→ Records for this exercise:
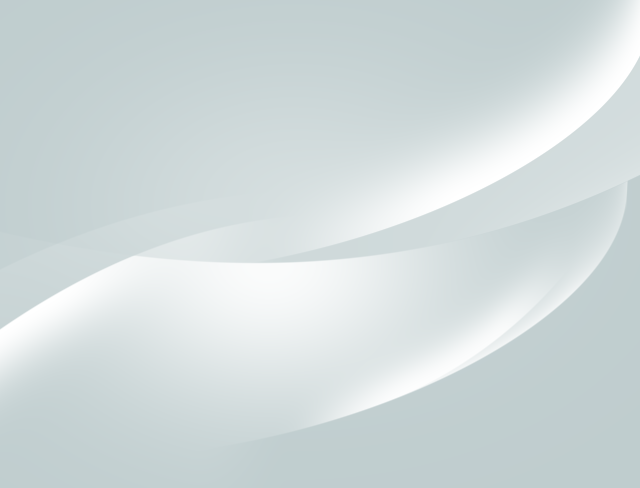
Write a Shadertoy shader that draws this background.

```glsl
// Steep curve that drops from a tip and flattens to the left
float sweep(float x, vec2 tip) {
    float d = tip.x - x;
    float s = max(d, 0.0);
    return tip.y - sqrt(s) * (0.745 - 0.195 * s * s) + 20.0 * max(-d, 0.0);
}

// Curve that rises to a level crest and keeps climbing beyond it
float rise(float x, vec2 crest, float bend) {
    float d = crest.x - x;
    return crest.y - bend * d * abs(d);
}

// Long shallow bowl across the canvas
float bowl(float x) {
    return 0.461 + (0.4 + 0.1 * x) * (x - 0.4) * (x - 0.4);
}

// Inner fold, which joins the lower sweep on its left
float fold(float x) {
    float spread = max(x - 0.6, 0.0);
    return sweep(x, vec2(0.98, 0.616)) + 0.7 * spread * spread;
}

// Signed distance above a curve, given its height and rise over 0.004
float above(float y, float height, float step4) {
    float slope = step4 / 0.004 * iResolution.y / iResolution.x;
    return (y - height) / sqrt(1.0 + slope * slope);
}

float cover(float d) {
    float w = 1.0 / iResolution.y;
    return smoothstep(-w, w, d);
}

float bell(float d, float width) {
    return exp(-d * d / (width * width));
}

float halo(vec2 p, vec2 centre, vec2 radius) {
    vec2 q = (p - centre) / radius;
    return exp(-dot(q, q));
}

void mainImage(out vec4 fragColor, in vec2 fragCoord) {
    vec2 p = fragCoord / iResolution.xy;
    float x = p.x, l = x - 0.002, r = x + 0.002;

    // Distances to the curves
    vec2 upperTip = vec2(1.02, 0.99), lowerTip = vec2(0.98, 0.616);
    vec2 leftCrest = vec2(0.52, 0.56), veilCrest = vec2(0.5, 0.61);
    float upper = above(p.y, sweep(x, upperTip), sweep(r, upperTip) - sweep(l, upperTip));
    float lower = above(p.y, sweep(x, lowerTip), sweep(r, lowerTip) - sweep(l, lowerTip));
    float crease = above(p.y, fold(x), fold(r) - fold(l));
    float middle = above(p.y, bowl(x), bowl(r) - bowl(l));
    float left = above(p.y, rise(x, leftCrest, 0.87), rise(r, leftCrest, 0.87) - rise(l, leftCrest, 0.87));
    float veil = above(p.y, rise(x, veilCrest, 0.65), rise(r, veilCrest, 0.65) - rise(l, veilCrest, 0.65));

    // Backdrop and the pale veils on the left
    float backdrop = 0.02 + 0.32 * halo(p, vec2(0.46, 0.58), vec2(0.33, 0.3));
    float light = backdrop;
    light += 0.1 * cover(-veil) * exp(min(veil, 0.0) * 4.0) * (1.0 - smoothstep(0.2, 0.44, x));
    light += 0.05 * cover(-middle) * (1.0 - smoothstep(0.1, 0.3, x));
    light += 0.25 * cover(-left) * (1.0 - smoothstep(0.28, 0.48, x));

    // Bright upper wing and the grey band under it
    float wing = cover(upper) * smoothstep(0.35, 0.72, x) * bell(upper, 0.11);
    light = mix(light, 1.0, wing);
    float band = 0.22 + 0.08 * x + 0.16 * exp(-max(middle, 0.0) / 0.06) * smoothstep(0.6, 1.0, x);
    light = mix(light, band, cover(-upper) * cover(middle) * smoothstep(0.38, 0.46, x));

    // Lower petal with glowing rims
    float petal = 0.03 + 0.9 * halo(p, vec2(0.42, 0.46), vec2(0.28, 0.28));
    petal = mix(petal, 1.0, bell(left, 0.09) * (1.0 - smoothstep(0.08, 0.42, x)));
    float rim = 0.8 * exp(-max(lower, 0.0) / 0.05) * smoothstep(0.42, 0.65, x);
    petal = mix(petal, 1.0, rim * (1.0 - 0.4 * smoothstep(0.88, 0.98, x)));
    float foldGlow = cover(crease) * bell(crease, 0.055) * smoothstep(0.45, 0.65, x);
    petal = mix(petal, 1.0, 0.85 * foldGlow * (1.0 - smoothstep(0.77, 0.9, x)));
    float inside = mix(1.0, cover(lower), smoothstep(0.3, 0.45, x));
    light = mix(light, mix(backdrop, petal, inside), cover(-middle) * cover(-left));

    vec3 shade = vec3(0.745, 0.8, 0.805);
    fragColor = vec4(mix(shade, vec3(1.0), clamp(light, 0.0, 1.0)), 1.0);
}
```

→ Exercise objective:
Look for the word "bell". Copy out every line of the data that has it.

→ Task result:
float bell(float d, float width) {
    float wing = cover(upper) * smoothstep(0.35, 0.72, x) * bell(upper, 0.11);
    petal = mix(petal, 1.0, bell(left, 0.09) * (1.0 - smoothstep(0.08, 0.42, x)));
    float foldGlow = cover(crease) * bell(crease, 0.055) * smoothstep(0.45, 0.65, x);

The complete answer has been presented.